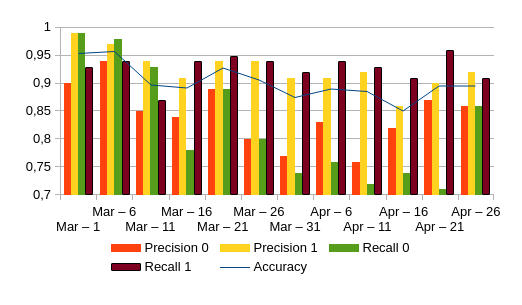
<!DOCTYPE html>
<html lang="en">
<head>
<meta charset="utf-8">
<title>Precision, recall and accuracy by date</title>
<style>
:root {
  --precision-0: #ff420e;
  --precision-1: #ffd320;
  --recall-0: #579d1c;
  --recall-1: #7e0021;
  --accuracy: #004586;
  --grid: #b3b3b3;
  --ink: #000;
  --paper: #fff;
}
* { box-sizing: border-box; margin: 0; padding: 0; }
html { overflow: hidden; }
body { width: 522px; height: 305px; overflow: hidden; background: var(--paper); }
.chart {
  width: 522px; height: 305px; padding-top: 27px;
  display: grid; grid-template-columns: 60px 434px; grid-template-rows: 168px 49px 38px;
  align-content: start;
  font: 13px/16px "Liberation Sans", Arial, sans-serif; color: var(--ink);
}
.value-axis {
  height: 184px; margin-top: -8px; padding-right: 9px;
  display: flex; flex-direction: column; justify-content: space-between; text-align: right;
}
.plot { position: relative; border-left: 1px solid var(--grid); }
.gridlines {
  position: absolute; inset: 0 0 0 -6px;
  display: flex; flex-direction: column; justify-content: space-between;
}
.gridlines i { height: 1px; background: var(--grid); }
.groups {
  position: absolute; inset: 0 1px 0 -1px;
  display: grid; grid-template-columns: repeat(12, minmax(0, 1fr));
}
.group { display: flex; align-items: flex-end; padding: 0 3.6px; }
.group b { flex: 1; height: calc((var(--v) - 70) * 5.58px); }
.group b:nth-child(1), .p0 { background: var(--precision-0); }
.group b:nth-child(2), .p1 { background: var(--precision-1); }
.group b:nth-child(3), .r0 { background: var(--recall-0); }
.group b:nth-child(4), .r1 { background: var(--recall-1); border: 1px solid var(--ink); border-radius: 1px; }
.group b:nth-child(4) { flex: 0 0 8px; margin-right: -1px; }
.accuracy-line { position: absolute; left: -1px; top: 0; fill: none; stroke: var(--accuracy); }
.date-axis {
  grid-column: 2; width: 434px; height: 49px; margin-top: -1px;
  display: grid; grid-template-columns: repeat(12, minmax(0, 1fr));
  border-top: 1px solid var(--grid);
}
.date-axis span {
  position: relative; display: flex; justify-content: center; align-items: flex-start;
  padding-top: 9px; white-space: nowrap;
}
.date-axis span:nth-child(odd) { padding-top: 24px; }
.date-axis span::before, .date-axis span:last-child::after {
  content: ""; position: absolute; top: 0; left: 0; width: 1px; height: 5px; background: var(--grid);
}
.date-axis span:last-child::after { left: auto; right: 0; }
.legend {
  grid-column: 1 / 3; list-style: none; padding-left: 110.5px; margin-top: -5.5px;
  display: grid; grid-template-columns: repeat(3, 109px); grid-auto-rows: 19px;
}
.legend li { display: flex; align-items: center; gap: 4px; white-space: nowrap; }
.swatch { flex: none; width: 30px; height: 8px; }
.line-swatch { height: 1px; background: var(--accuracy); }
</style>
</head>
<body>
<main class="chart">
  <div class="value-axis">
    <span>1</span><span>0,95</span><span>0,9</span><span>0,85</span><span>0,8</span><span>0,75</span><span>0,7</span>
  </div>
  <div class="plot">
    <div class="gridlines"><i></i><i></i><i></i><i></i><i></i><i></i><i></i></div>
    <div class="groups">
      <div class="group"><b style="--v:90"></b><b style="--v:99"></b><b style="--v:99"></b><b style="--v:93"></b></div>
      <div class="group"><b style="--v:94"></b><b style="--v:97"></b><b style="--v:98"></b><b style="--v:94"></b></div>
      <div class="group"><b style="--v:85"></b><b style="--v:94"></b><b style="--v:93"></b><b style="--v:87"></b></div>
      <div class="group"><b style="--v:84"></b><b style="--v:91"></b><b style="--v:78"></b><b style="--v:94"></b></div>
      <div class="group"><b style="--v:89"></b><b style="--v:94"></b><b style="--v:89"></b><b style="--v:95"></b></div>
      <div class="group"><b style="--v:80"></b><b style="--v:94"></b><b style="--v:80"></b><b style="--v:94"></b></div>
      <div class="group"><b style="--v:77"></b><b style="--v:91"></b><b style="--v:74"></b><b style="--v:92"></b></div>
      <div class="group"><b style="--v:83"></b><b style="--v:91"></b><b style="--v:76"></b><b style="--v:94"></b></div>
      <div class="group"><b style="--v:76"></b><b style="--v:92"></b><b style="--v:72"></b><b style="--v:93"></b></div>
      <div class="group"><b style="--v:82"></b><b style="--v:86"></b><b style="--v:74"></b><b style="--v:91"></b></div>
      <div class="group"><b style="--v:87"></b><b style="--v:90"></b><b style="--v:71"></b><b style="--v:96"></b></div>
      <div class="group"><b style="--v:86"></b><b style="--v:92"></b><b style="--v:86"></b><b style="--v:91"></b></div>
    </div>
    <svg class="accuracy-line" width="433" height="168" viewBox="0 0 433 168" role="img" aria-label="Accuracy">
      <polyline points="18.5,26.5 54.5,24.5 91,58 127,61 163,41 199,53 235,70.5 271,62 307,64.5 343,84 379,59 415.5,59"/>
    </svg>
  </div>
  <div class="date-axis">
    <span>Mar – 1</span><span>Mar – 6</span><span>Mar – 11</span><span>Mar – 16</span><span>Mar – 21</span><span>Mar – 26</span>
    <span>Mar – 31</span><span>Apr – 6</span><span>Apr – 11</span><span>Apr – 16</span><span>Apr – 21</span><span>Apr – 26</span>
  </div>
  <ul class="legend">
    <li><i class="swatch p0"></i>Precision 0</li>
    <li><i class="swatch p1"></i>Precision 1</li>
    <li><i class="swatch r0"></i>Recall 0</li>
    <li><i class="swatch r1"></i>Recall 1</li>
    <li><i class="swatch line-swatch"></i>Accuracy</li>
  </ul>
</main>
</body>
</html>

- PROBLEM DETAILS -
Read the listing. Report every line that includes the word "after".

- RESPONSE -
.date-axis span::before, .date-axis span:last-child::after {
.date-axis span:last-child::after { left: auto; right: 0; }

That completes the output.